Fire education, including practicing fire drills, helps children in several ways. First, if fire breaks out while they’re awake, they’ll know what to do. And even if they sleep through a smoke alarm and are rescued by parents or firefighters, knowing the drill should lessen their panic.


The elderly are also at increased risk at not responding to smoke alarms, according to Dorothy Bruck, a professor and head of the School of Psychology, Victoria University, in Melbourne, Australia.


“The main reason here is high frequency hearing loss,” Bruck said in a recently published paper.  “It is likely that at least 25% of those aged over 60 would not arouse to a hallway alarm and the risk increases with age.  In addition, the elderly are four times more likely to be regularly taking sleeping pills than the rest of the adult population.”

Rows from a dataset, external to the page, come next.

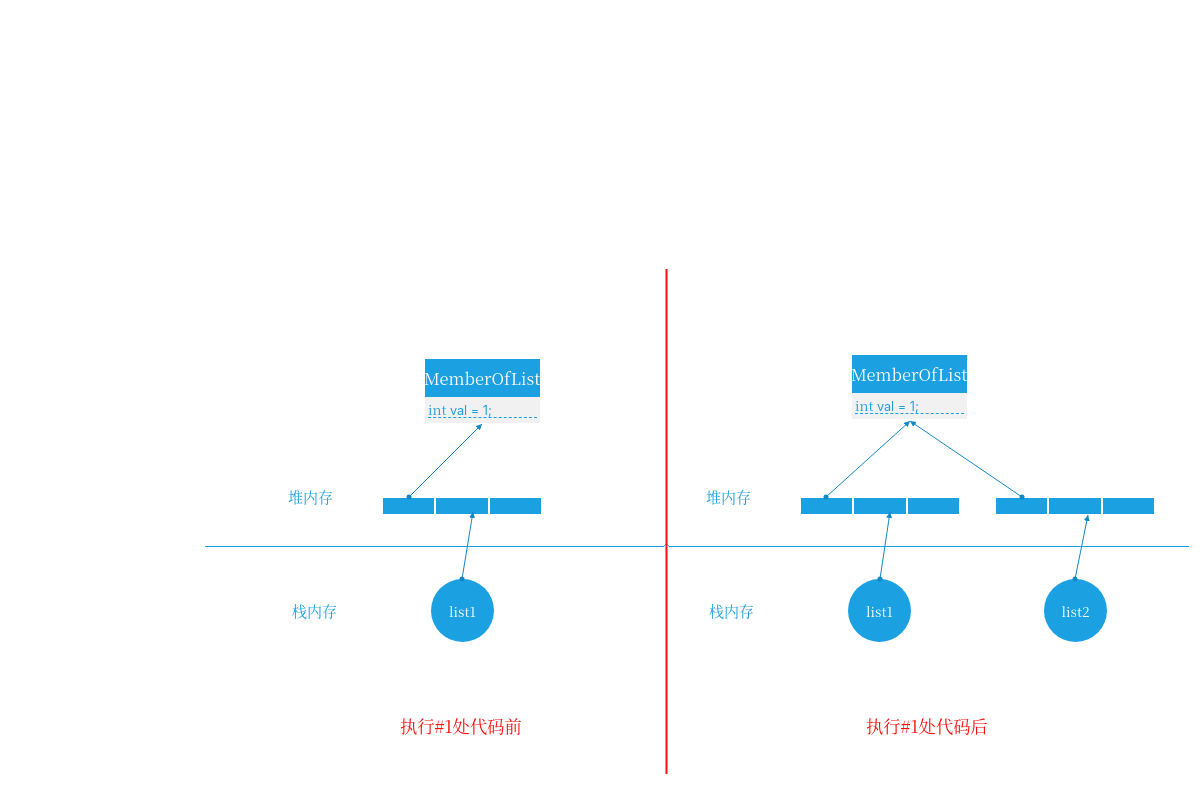
<!DOCTYPE html>
<html lang="zh-CN">
<head>
<meta charset="utf-8">
<title>堆内存与栈内存</title>
<style>
:root {
  --blue: #1ba0e2;
  --line: #1289c4;
  --red: #ff0d0d;
  --panel: #f1f1f2;
  --paper: #fff;
  --serif: "Noto Serif CJK SC", "Noto Serif", serif;
  --sans: Inter, Roboto, sans-serif;
}
* { box-sizing: border-box; margin: 0; }
body { background: var(--paper); overflow: hidden; }
.diagram {
  position: relative;
  width: 1200px;
  height: 786px;
  overflow: hidden;
  background: var(--paper);
  font-family: var(--serif);
  white-space: nowrap;
}
.diagram > * { position: absolute; }
.connectors { left: 0; top: 0; }

.class-box { width: 115px; height: 64px; }
.class-name {
  height: 38px;
  background: var(--blue);
  color: var(--paper);
  font-size: 16.4px;
  font-weight: 400;
  line-height: 38px;
  text-indent: -1px;
}
.class-body { height: 26px; padding: 0 3px; background: var(--panel); }
.field {
  height: 21px;
  border-bottom: 1px dashed var(--blue);
  color: var(--blue);
  font-size: 13.6px;
  line-height: 24px;
}
.field span { font: 12.7px/20px var(--sans); }

.array { display: flex; gap: 2px; width: 158px; height: 16px; }
.array i { flex: 1; background: var(--blue); }

.variable {
  display: flex;
  align-items: center;
  justify-content: center;
  width: 63px;
  height: 63px;
  border-radius: 50%;
  background: var(--blue);
  color: var(--paper);
  font-size: 13.6px;
  line-height: 20px;
}
.memory { color: var(--blue); font-size: 15px; line-height: 24px; }
.caption { color: var(--red); font-size: 17.3px; font-weight: 400; line-height: 28px; }
</style>
</head>
<body>
<main class="diagram">
  <section class="class-box" style="left:425px;top:359px">
    <h2 class="class-name">MemberOfList</h2>
    <div class="class-body"><p class="field">int <span>val = 1;</span></p></div>
  </section>
  <section class="class-box" style="left:852px;top:355px">
    <h2 class="class-name">MemberOfList</h2>
    <div class="class-body"><p class="field">int <span>val = 1;</span></p></div>
  </section>

  <div class="array" style="left:383px;top:498px"><i></i><i></i><i></i></div>
  <div class="array" style="left:801px;top:498px"><i></i><i></i><i></i></div>
  <div class="array" style="left:996px;top:498px"><i></i><i></i><i></i></div>

  <div class="variable" style="left:431px;top:579px">list1</div>
  <div class="variable" style="left:848px;top:579px">list1</div>
  <div class="variable" style="left:1044px;top:579px">list2</div>

  <p class="memory" style="left:288px;top:485px">堆内存</p>
  <p class="memory" style="left:292px;top:599px">栈内存</p>
  <p class="memory" style="left:706px;top:485px">堆内存</p>
  <p class="memory" style="left:709px;top:599px">栈内存</p>

  <svg class="connectors" width="1200" height="786" viewBox="0 0 1200 786" aria-hidden="true">
    <defs>
      <marker id="arrow" markerUnits="userSpaceOnUse" markerWidth="7" markerHeight="7" refX="6" refY="3" orient="auto">
        <path d="M0 0L6 3L0 6Z" fill="#1289c4"/>
      </marker>
      <marker id="dot" markerUnits="userSpaceOnUse" markerWidth="6" markerHeight="6" refX="3" refY="3">
        <circle cx="3" cy="3" r="2.5" fill="#1289c4"/>
      </marker>
    </defs>
    <path d="M205 546.5H664Q666.5 542 669 546.5H1189" fill="none" stroke="var(--blue)"/>
    <line x1="666.5" y1="269" x2="666.5" y2="774" stroke="var(--red)" stroke-width="2"/>
    <g stroke="var(--line)" marker-start="url(#dot)">
      <line x1="409" y1="497" x2="482" y2="424" marker-start="url(#dot)" marker-end="url(#arrow)"/>
      <line x1="462" y1="579" x2="473" y2="512" marker-start="url(#dot)" marker-end="url(#arrow)"/>
      <line x1="826" y1="497" x2="910" y2="421" marker-start="url(#dot)" marker-end="url(#arrow)"/>
      <line x1="1022" y1="497" x2="910" y2="421" marker-start="url(#dot)" marker-end="url(#arrow)"/>
      <line x1="880" y1="579" x2="890" y2="512" marker-start="url(#dot)" marker-end="url(#arrow)"/>
      <line x1="1075" y1="579" x2="1088" y2="515" marker-start="url(#dot)" marker-end="url(#arrow)"/>
    </g>
  </svg>

  <h3 class="caption" style="left:400px;top:712px">执行#1处代码前</h3>
  <h3 class="caption" style="left:866px;top:712px">执行#1处代码后</h3>
</main>
</body>
</html>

Since home smoke alarms were introduced in the 1970s, fire deaths have been cut in half in the United States, according to the National Fire Protection Association. In 2002, fire deaths in the United States fell below 3,000 for the first time since records have been kept. Of those deaths, half occurred in the 5 percent of households that are not equipped with a smoke alarm, Appy said.


“Most people underestimate their risk for fire,” Appy said. “They underestimate what really happens in a fire – how quickly it happens and how thick and black the smoke is. Time is really of the essence.”

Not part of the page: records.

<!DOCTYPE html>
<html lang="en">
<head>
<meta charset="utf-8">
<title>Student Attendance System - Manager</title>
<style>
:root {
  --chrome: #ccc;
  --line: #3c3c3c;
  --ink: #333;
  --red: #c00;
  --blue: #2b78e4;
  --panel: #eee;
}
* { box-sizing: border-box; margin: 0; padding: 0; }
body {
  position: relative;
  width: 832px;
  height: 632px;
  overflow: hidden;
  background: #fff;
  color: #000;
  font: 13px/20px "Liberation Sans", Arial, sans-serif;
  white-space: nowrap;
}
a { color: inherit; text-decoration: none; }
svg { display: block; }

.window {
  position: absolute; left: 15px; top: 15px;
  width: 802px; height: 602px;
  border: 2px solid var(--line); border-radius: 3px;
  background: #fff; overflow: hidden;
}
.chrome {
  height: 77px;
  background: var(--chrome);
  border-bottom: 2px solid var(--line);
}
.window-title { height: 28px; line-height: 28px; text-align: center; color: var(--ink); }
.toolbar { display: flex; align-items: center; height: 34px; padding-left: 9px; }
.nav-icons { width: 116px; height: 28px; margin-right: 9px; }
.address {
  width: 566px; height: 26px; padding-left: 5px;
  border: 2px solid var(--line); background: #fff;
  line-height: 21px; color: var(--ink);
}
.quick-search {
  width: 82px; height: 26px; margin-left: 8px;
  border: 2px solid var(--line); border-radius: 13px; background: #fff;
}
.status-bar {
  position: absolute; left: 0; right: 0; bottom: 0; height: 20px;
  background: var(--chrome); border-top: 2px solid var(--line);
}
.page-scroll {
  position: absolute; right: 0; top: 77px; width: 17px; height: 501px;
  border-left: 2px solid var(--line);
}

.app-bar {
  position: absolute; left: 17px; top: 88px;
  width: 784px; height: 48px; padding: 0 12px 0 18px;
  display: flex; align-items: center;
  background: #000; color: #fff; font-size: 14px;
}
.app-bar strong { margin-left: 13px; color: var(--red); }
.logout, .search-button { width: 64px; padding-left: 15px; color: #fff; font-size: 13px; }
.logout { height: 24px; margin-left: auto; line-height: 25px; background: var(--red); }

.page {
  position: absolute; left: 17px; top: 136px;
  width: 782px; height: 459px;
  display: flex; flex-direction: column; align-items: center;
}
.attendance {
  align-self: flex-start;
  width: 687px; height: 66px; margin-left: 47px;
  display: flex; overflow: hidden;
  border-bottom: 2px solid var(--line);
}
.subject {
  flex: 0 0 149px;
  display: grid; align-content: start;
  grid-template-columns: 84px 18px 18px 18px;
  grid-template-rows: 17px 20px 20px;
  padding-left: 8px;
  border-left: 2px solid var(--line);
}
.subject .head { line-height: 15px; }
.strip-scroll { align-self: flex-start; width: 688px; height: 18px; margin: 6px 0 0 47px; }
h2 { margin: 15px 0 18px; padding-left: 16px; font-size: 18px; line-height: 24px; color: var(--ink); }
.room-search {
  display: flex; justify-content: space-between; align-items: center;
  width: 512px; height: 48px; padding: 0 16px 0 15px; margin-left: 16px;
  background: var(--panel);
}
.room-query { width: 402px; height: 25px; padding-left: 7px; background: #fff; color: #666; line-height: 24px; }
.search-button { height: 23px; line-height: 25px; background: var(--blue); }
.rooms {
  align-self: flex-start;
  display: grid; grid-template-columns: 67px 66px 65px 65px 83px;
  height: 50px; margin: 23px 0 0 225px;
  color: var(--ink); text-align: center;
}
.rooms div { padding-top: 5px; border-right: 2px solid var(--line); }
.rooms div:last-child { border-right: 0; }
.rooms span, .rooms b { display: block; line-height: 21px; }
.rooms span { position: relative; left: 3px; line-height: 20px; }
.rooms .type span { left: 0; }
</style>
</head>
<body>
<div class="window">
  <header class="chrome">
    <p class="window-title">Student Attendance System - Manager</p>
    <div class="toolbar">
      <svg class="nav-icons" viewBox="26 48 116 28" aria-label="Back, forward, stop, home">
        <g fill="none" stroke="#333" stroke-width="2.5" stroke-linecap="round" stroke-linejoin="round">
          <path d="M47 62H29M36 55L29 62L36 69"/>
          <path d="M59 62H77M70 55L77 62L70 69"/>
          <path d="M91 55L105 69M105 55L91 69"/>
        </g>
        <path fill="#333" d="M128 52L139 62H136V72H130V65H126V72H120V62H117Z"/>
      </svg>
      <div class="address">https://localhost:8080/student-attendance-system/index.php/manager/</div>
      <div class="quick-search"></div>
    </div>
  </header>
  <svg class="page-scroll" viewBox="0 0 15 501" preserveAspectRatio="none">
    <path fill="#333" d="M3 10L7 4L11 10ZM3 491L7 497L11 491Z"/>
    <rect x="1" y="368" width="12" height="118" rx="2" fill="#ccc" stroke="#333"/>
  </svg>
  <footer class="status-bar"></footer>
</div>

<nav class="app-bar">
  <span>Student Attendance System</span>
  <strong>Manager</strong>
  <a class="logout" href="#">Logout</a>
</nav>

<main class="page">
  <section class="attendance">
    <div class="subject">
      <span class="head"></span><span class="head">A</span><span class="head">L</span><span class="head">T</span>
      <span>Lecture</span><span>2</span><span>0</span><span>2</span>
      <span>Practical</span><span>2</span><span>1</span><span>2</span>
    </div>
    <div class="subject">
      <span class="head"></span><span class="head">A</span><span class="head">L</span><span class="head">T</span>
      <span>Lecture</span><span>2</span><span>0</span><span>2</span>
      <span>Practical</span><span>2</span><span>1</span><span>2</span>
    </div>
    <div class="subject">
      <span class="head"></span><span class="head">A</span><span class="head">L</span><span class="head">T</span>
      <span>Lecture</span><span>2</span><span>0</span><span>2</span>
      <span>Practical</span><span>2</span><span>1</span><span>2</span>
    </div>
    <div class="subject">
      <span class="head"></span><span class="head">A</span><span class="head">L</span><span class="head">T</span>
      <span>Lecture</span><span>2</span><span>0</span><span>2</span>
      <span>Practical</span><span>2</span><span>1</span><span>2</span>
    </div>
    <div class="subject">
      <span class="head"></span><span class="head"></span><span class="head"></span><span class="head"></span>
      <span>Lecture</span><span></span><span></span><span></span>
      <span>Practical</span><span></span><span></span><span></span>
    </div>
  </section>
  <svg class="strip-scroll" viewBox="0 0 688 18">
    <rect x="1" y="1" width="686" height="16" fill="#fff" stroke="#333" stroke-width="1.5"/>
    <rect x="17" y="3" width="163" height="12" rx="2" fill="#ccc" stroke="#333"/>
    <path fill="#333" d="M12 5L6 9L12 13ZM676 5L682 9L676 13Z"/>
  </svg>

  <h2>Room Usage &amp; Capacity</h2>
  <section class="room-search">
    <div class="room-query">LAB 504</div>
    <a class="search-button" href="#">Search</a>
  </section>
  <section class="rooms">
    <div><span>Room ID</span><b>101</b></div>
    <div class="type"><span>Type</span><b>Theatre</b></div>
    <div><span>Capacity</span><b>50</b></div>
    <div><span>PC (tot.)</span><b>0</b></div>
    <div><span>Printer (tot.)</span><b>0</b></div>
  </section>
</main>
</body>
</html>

But even among homes with smoke alarms, too many have dead batteries or have been disconnected. Safety experts recommend testing your smoke alarm monthly, replacing the batteries at least twice a year, and replacing the alarm itself after 10 years.


New houses are required to have smoke alarms hard wired into the electrical system, which removes the need to check the battery, but it’s a good idea to supplement these with battery-powered units throughout the house, in case the power goes out. Furthermore interconnecting the units – wiring the one in the basement to the ones near the bedrooms – can give you even more time to get out if a fire starts in a remote area.


Appy takes this one step further, suggesting homeowners, especially those building a new house, install a sprinkler system. “It adds about 1 percent to the cost of a new home, usually less than a carpet upgrade, and it can mean the difference between losing everything and saving most of your possessions,” she said.


Even if you can’t afford that kind of investment, properly maintaining smoke alarms and having a well-rehearsed plan costs nothing but a little time.


“Right now, the most important thing is that children can’t be left alone when sleeping and be expected to save themselves, even if they’ve practiced. Rescue is the way children need to be protected,” Sheldon said. “Parents should not be reassured that because children perform when awake (during a rehearsed drill), that they’ll be able to perform when roused from sleep.”